The Journal Gazette’s new width is becoming the industry standard, said Rick Edmonds, media business analyst at the Poynter Institute, a school for journalists in St. Petersburg, Fla. Many newspapers have shifted to smaller page sizes in the past three to four years. A few holdouts, including the New York Times and the Wall Street Journal, made the change this year, he said.

Rising newsprint prices are driving the trend, said newspaper analyst John Morton, who heads Silver Spring, Md.-based Morton Research Inc. Shaving page size can cut newsprint costs 6 percent to 8 percent.

Many readers do not notice when a newspaper’s dimensions change, said Brad Hamm, dean of the Indiana University School of Journalism in Bloomington. Newspapers have gradually narrowed during the past century, and the changes had little effect on readership.

“Readers don’t really have a natural affinity to a certain size,” Hamm said.

Some newspapers, such as the Journal & Courier in Lafayette, are experimenting with even smaller sizes, Hamm said. The Lafayette paper was the first in the country to move to a Berliner format (12 by 18 inches). Many newspapers in London changed even more drastically, shifting to tabloids that proved popular with their readers, he said. Some readers prefer less bulky formats.

The Journal Gazette conducted focus groups and found that readers preferred the new size, editor Craig Klugman said. That factored into The Journal Gazette’s decision to come into line with other newspapers and print smaller pages.

“It’s done for ease of reading,” Klugman said. “It’s more compact, and people seem to like that.”

The Indianapolis Star switched to a narrower format within the past two years. Editor Dennis Ryerson said he has not heard any complaints from readers. The newspaper is able to present a full range of news stories in the smaller format, he said.

Changing newspaper styles may be influenced by the growth of Internet news sources, said Warren Watson, director of the Journalism Institute for Digital Education, Activities and Scholarship at Ball State University. Watson, a past president of the Society for News Design, said narrow and short columns appearing on Web sites may be inspiring the trend toward narrower newspapers.

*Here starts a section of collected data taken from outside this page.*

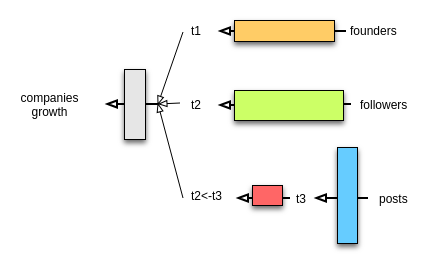
<!DOCTYPE html>
<html lang="en">
<head>
<meta charset="utf-8">
<title>Companies growth diagram</title>
<style>
:root {
  --paper: #fff;
  --ink: #000;
  --growth: #e6e6e6;
  --founders: #fc6;
  --followers: #cf6;
  --delay: #f66;
  --posts: #6cf;
}
* { box-sizing: border-box; }
html, body { margin: 0; overflow: hidden; background: var(--paper); }
.diagram {
  position: relative;
  width: 428px;
  height: 264px;
  overflow: hidden;
  background: var(--paper);
  color: var(--ink);
  font: 12px/14px "Liberation Sans", Arial, sans-serif;
}
.node {
  position: absolute;
  border: 1px solid var(--ink);
  box-shadow: 0 3px 5px rgba(0, 0, 0, .6);
}
.node-growth { left: 124px; top: 69px; width: 22px; height: 71px; background: var(--growth); }
.node-founders { left: 234px; top: 20px; width: 101px; height: 22px; background: var(--founders); }
.node-followers { left: 234px; top: 90px; width: 110px; height: 31px; background: var(--followers); }
.node-delay { left: 252px; top: 185px; width: 31px; height: 21px; background: var(--delay); }
.node-posts { left: 337px; top: 147px; width: 21px; height: 97px; background: var(--posts); }
.connectors { position: absolute; inset: 0; }
.flow { stroke: var(--ink); stroke-width: 2; }
.flow-head { fill: var(--paper); stroke: var(--ink); stroke-width: 2; stroke-linejoin: miter; }
.input { stroke: var(--ink); stroke-width: 1; }
.input-head { fill: var(--paper); stroke: var(--ink); stroke-width: 1; }
.label { position: absolute; white-space: nowrap; }
.label-growth { left: 9px; top: 91px; width: 81px; text-align: center; }
.label-t1 { left: 191px; top: 24px; }
.label-t2 { left: 191px; top: 98px; }
.label-t2-t3 { left: 191px; top: 189px; }
.label-t3 { left: 296px; top: 192px; }
.label-founders { left: 350px; top: 24px; }
.label-followers { left: 360px; top: 98px; }
.label-posts { left: 379px; top: 192px; }
</style>
</head>
<body>
<main class="diagram">
  <div class="node node-growth"></div>
  <div class="node node-founders"></div>
  <div class="node node-followers"></div>
  <div class="node node-delay"></div>
  <div class="node node-posts"></div>

  <svg class="connectors" width="428" height="264" viewBox="0 0 428 264" aria-hidden="true">
    <defs>
      <polygon id="flow-head" class="flow-head" points="1.5,0 11,-3.5 11,3.5"/>
      <polygon id="input-head" class="input-head" points="0,0 8,-3 8,3"/>
    </defs>
    <g class="flow">
      <line x1="116" y1="104" x2="124" y2="104"/>
      <line x1="146" y1="104" x2="158" y2="104"/>
      <line x1="229" y1="31" x2="234" y2="31"/>
      <line x1="335" y1="31" x2="346" y2="31"/>
      <line x1="229" y1="105" x2="234" y2="105"/>
      <line x1="344" y1="104" x2="351" y2="104"/>
      <line x1="247" y1="198" x2="252" y2="198"/>
      <line x1="283" y1="198" x2="290" y2="198"/>
      <line x1="325" y1="198" x2="337" y2="198"/>
      <line x1="358" y1="198" x2="368" y2="198"/>
    </g>
    <use href="#flow-head" x="106" y="104"/>
    <use href="#flow-head" x="219" y="31"/>
    <use href="#flow-head" x="219" y="105"/>
    <use href="#flow-head" x="237" y="198"/>
    <use href="#flow-head" x="315" y="198"/>
    <g class="input">
      <line x1="158" y1="104" x2="183" y2="32"/>
      <line x1="158" y1="104" x2="180" y2="103"/>
      <line x1="158" y1="104" x2="183" y2="198"/>
    </g>
    <use href="#input-head" transform="translate(158 104) rotate(-71)"/>
    <use href="#input-head" transform="translate(159 104) rotate(-3)"/>
    <use href="#input-head" transform="translate(158 104) rotate(75)"/>
  </svg>

  <div class="label label-growth">companies<br>growth</div>
  <div class="label label-t1">t1</div>
  <div class="label label-t2">t2</div>
  <div class="label label-t2-t3">t2&lt;-t3</div>
  <div class="label label-t3">t3</div>
  <div class="label label-founders">founders</div>
  <div class="label label-followers">followers</div>
  <div class="label label-posts">posts</div>
</main>
</body>
</html>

“I think people are used to seeing something smaller anyway,” he said. “It’s an integral factor that people are looking to the Internet for news.”